** The task **
Without the pictures, output the records below exactly as they are.

(Beginning of Data)

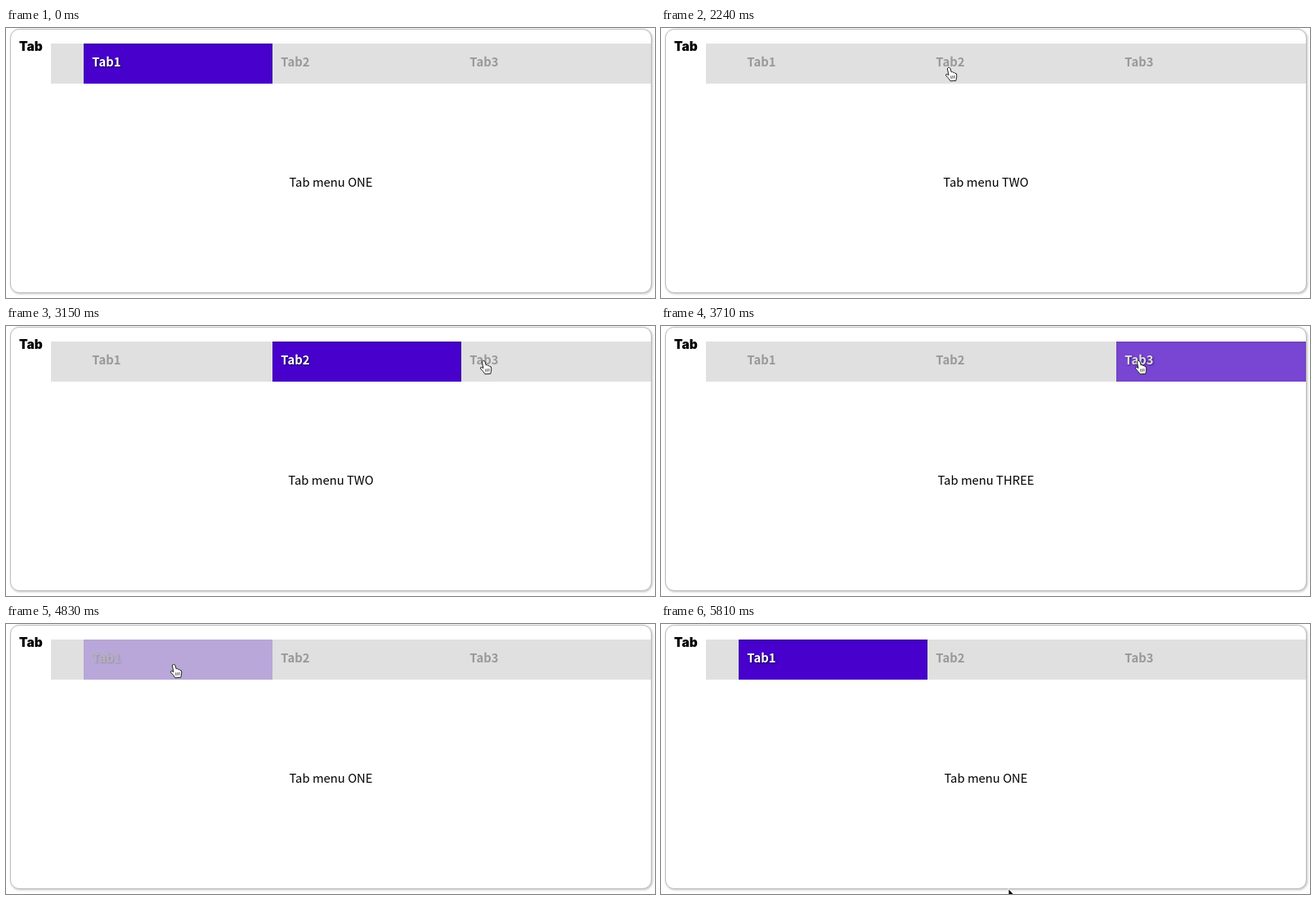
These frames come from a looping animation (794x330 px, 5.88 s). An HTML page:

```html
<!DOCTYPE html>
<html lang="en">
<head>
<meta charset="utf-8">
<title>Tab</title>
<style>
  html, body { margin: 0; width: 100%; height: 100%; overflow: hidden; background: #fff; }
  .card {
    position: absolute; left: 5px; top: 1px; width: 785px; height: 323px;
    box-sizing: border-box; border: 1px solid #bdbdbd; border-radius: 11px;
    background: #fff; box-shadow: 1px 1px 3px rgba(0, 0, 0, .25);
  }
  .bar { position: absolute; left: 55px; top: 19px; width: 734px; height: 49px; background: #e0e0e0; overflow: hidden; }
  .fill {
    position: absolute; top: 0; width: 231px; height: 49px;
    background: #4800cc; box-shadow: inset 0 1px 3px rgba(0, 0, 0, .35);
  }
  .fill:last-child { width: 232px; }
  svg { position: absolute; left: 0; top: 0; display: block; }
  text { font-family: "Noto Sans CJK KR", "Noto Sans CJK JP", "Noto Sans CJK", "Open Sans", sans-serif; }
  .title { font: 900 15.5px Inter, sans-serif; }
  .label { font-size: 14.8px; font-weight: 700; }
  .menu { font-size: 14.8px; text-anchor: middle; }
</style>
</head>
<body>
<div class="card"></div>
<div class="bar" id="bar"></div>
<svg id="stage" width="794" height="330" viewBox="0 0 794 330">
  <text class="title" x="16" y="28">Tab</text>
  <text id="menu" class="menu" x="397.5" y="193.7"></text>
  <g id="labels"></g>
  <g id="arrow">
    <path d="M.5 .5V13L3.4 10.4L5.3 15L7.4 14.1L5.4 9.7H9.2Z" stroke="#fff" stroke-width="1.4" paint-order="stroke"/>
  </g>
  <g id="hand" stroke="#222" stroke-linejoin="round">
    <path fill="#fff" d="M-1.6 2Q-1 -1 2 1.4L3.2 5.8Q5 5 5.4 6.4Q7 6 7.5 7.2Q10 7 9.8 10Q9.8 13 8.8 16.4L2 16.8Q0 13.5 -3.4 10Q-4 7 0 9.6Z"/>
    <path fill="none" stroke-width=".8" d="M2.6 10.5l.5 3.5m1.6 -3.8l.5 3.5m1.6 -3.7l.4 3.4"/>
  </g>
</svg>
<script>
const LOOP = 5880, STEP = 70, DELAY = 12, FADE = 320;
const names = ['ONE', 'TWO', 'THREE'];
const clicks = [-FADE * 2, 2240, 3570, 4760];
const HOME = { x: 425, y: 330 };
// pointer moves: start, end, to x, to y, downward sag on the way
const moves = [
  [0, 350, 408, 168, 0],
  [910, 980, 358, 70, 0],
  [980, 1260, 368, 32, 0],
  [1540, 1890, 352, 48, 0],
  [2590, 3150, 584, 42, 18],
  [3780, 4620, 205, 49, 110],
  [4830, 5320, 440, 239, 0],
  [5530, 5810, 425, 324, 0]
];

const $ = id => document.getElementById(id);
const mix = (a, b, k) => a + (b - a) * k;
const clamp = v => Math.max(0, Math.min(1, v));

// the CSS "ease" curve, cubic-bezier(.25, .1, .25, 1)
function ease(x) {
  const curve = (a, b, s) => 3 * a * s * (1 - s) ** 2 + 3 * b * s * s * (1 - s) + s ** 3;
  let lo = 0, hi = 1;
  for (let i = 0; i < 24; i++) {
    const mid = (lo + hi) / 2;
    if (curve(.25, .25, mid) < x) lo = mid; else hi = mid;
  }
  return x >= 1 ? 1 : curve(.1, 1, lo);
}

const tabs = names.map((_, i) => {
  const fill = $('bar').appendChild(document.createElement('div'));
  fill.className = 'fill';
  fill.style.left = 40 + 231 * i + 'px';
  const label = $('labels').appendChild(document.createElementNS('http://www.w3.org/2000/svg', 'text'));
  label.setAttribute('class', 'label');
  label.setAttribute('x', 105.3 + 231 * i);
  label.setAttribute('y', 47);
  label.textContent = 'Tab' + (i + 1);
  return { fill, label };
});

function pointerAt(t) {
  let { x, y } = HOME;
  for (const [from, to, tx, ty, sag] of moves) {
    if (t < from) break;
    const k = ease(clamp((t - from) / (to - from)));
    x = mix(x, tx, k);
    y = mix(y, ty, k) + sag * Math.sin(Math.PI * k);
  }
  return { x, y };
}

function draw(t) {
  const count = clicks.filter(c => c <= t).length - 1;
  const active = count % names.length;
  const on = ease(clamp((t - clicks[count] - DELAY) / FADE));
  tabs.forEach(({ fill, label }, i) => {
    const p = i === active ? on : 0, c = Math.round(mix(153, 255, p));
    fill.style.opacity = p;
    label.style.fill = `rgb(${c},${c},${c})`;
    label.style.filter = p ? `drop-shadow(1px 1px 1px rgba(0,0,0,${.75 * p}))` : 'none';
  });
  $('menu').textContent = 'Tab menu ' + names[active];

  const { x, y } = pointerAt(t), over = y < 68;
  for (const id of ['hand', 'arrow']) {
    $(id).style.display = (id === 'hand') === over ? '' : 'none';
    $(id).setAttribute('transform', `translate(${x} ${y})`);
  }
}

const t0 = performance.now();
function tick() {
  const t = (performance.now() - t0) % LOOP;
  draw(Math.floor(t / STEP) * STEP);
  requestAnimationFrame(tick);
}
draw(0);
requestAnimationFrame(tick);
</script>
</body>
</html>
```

(End of Data)

** Task output **
These frames come from a looping animation (794x330 px, 5.88 s). An HTML page:

```html
<!DOCTYPE html>
<html lang="en">
<head>
<meta charset="utf-8">
<title>Tab</title>
<style>
  html, body { margin: 0; width: 100%; height: 100%; overflow: hidden; background: #fff; }
  .card {
    position: absolute; left: 5px; top: 1px; width: 785px; height: 323px;
    box-sizing: border-box; border: 1px solid #bdbdbd; border-radius: 11px;
    background: #fff; box-shadow: 1px 1px 3px rgba(0, 0, 0, .25);
  }
  .bar { position: absolute; left: 55px; top: 19px; width: 734px; height: 49px; background: #e0e0e0; overflow: hidden; }
  .fill {
    position: absolute; top: 0; width: 231px; height: 49px;
    background: #4800cc; box-shadow: inset 0 1px 3px rgba(0, 0, 0, .35);
  }
  .fill:last-child { width: 232px; }
  svg { position: absolute; left: 0; top: 0; display: block; }
  text { font-family: "Noto Sans CJK KR", "Noto Sans CJK JP", "Noto Sans CJK", "Open Sans", sans-serif; }
  .title { font: 900 15.5px Inter, sans-serif; }
  .label { font-size: 14.8px; font-weight: 700; }
  .menu { font-size: 14.8px; text-anchor: middle; }
</style>
</head>
<body>
<div class="card"></div>
<div class="bar" id="bar"></div>
<svg id="stage" width="794" height="330" viewBox="0 0 794 330">
  <text class="title" x="16" y="28">Tab</text>
  <text id="menu" class="menu" x="397.5" y="193.7"></text>
  <g id="labels"></g>
  <g id="arrow">
    <path d="M.5 .5V13L3.4 10.4L5.3 15L7.4 14.1L5.4 9.7H9.2Z" stroke="#fff" stroke-width="1.4" paint-order="stroke"/>
  </g>
  <g id="hand" stroke="#222" stroke-linejoin="round">
    <path fill="#fff" d="M-1.6 2Q-1 -1 2 1.4L3.2 5.8Q5 5 5.4 6.4Q7 6 7.5 7.2Q10 7 9.8 10Q9.8 13 8.8 16.4L2 16.8Q0 13.5 -3.4 10Q-4 7 0 9.6Z"/>
    <path fill="none" stroke-width=".8" d="M2.6 10.5l.5 3.5m1.6 -3.8l.5 3.5m1.6 -3.7l.4 3.4"/>
  </g>
</svg>
<script>
const LOOP = 5880, STEP = 70, DELAY = 12, FADE = 320;
const names = ['ONE', 'TWO', 'THREE'];
const clicks = [-FADE * 2, 2240, 3570, 4760];
const HOME = { x: 425, y: 330 };
// pointer moves: start, end, to x, to y, downward sag on the way
const moves = [
  [0, 350, 408, 168, 0],
  [910, 980, 358, 70, 0],
  [980, 1260, 368, 32, 0],
  [1540, 1890, 352, 48, 0],
  [2590, 3150, 584, 42, 18],
  [3780, 4620, 205, 49, 110],
  [4830, 5320, 440, 239, 0],
  [5530, 5810, 425, 324, 0]
];

const $ = id => document.getElementById(id);
const mix = (a, b, k) => a + (b - a) * k;
const clamp = v => Math.max(0, Math.min(1, v));

// the CSS "ease" curve, cubic-bezier(.25, .1, .25, 1)
function ease(x) {
  const curve = (a, b, s) => 3 * a * s * (1 - s) ** 2 + 3 * b * s * s * (1 - s) + s ** 3;
  let lo = 0, hi = 1;
  for (let i = 0; i < 24; i++) {
    const mid = (lo + hi) / 2;
    if (curve(.25, .25, mid) < x) lo = mid; else hi = mid;
  }
  return x >= 1 ? 1 : curve(.1, 1, lo);
}

const tabs = names.map((_, i) => {
  const fill = $('bar').appendChild(document.createElement('div'));
  fill.className = 'fill';
  fill.style.left = 40 + 231 * i + 'px';
  const label = $('labels').appendChild(document.createElementNS('http://www.w3.org/2000/svg', 'text'));
  label.setAttribute('class', 'label');
  label.setAttribute('x', 105.3 + 231 * i);
  label.setAttribute('y', 47);
  label.textContent = 'Tab' + (i + 1);
  return { fill, label };
});

function pointerAt(t) {
  let { x, y } = HOME;
  for (const [from, to, tx, ty, sag] of moves) {
    if (t < from) break;
    const k = ease(clamp((t - from) / (to - from)));
    x = mix(x, tx, k);
    y = mix(y, ty, k) + sag * Math.sin(Math.PI * k);
  }
  return { x, y };
}

function draw(t) {
  const count = clicks.filter(c => c <= t).length - 1;
  const active = count % names.length;
  const on = ease(clamp((t - clicks[count] - DELAY) / FADE));
  tabs.forEach(({ fill, label }, i) => {
    const p = i === active ? on : 0, c = Math.round(mix(153, 255, p));
    fill.style.opacity = p;
    label.style.fill = `rgb(${c},${c},${c})`;
    label.style.filter = p ? `drop-shadow(1px 1px 1px rgba(0,0,0,${.75 * p}))` : 'none';
  });
  $('menu').textContent = 'Tab menu ' + names[active];

  const { x, y } = pointerAt(t), over = y < 68;
  for (const id of ['hand', 'arrow']) {
    $(id).style.display = (id === 'hand') === over ? '' : 'none';
    $(id).setAttribute('transform', `translate(${x} ${y})`);
  }
}

const t0 = performance.now();
function tick() {
  const t = (performance.now() - t0) % LOOP;
  draw(Math.floor(t / STEP) * STEP);
  requestAnimationFrame(tick);
}
draw(0);
requestAnimationFrame(tick);
</script>
</body>
</html>
```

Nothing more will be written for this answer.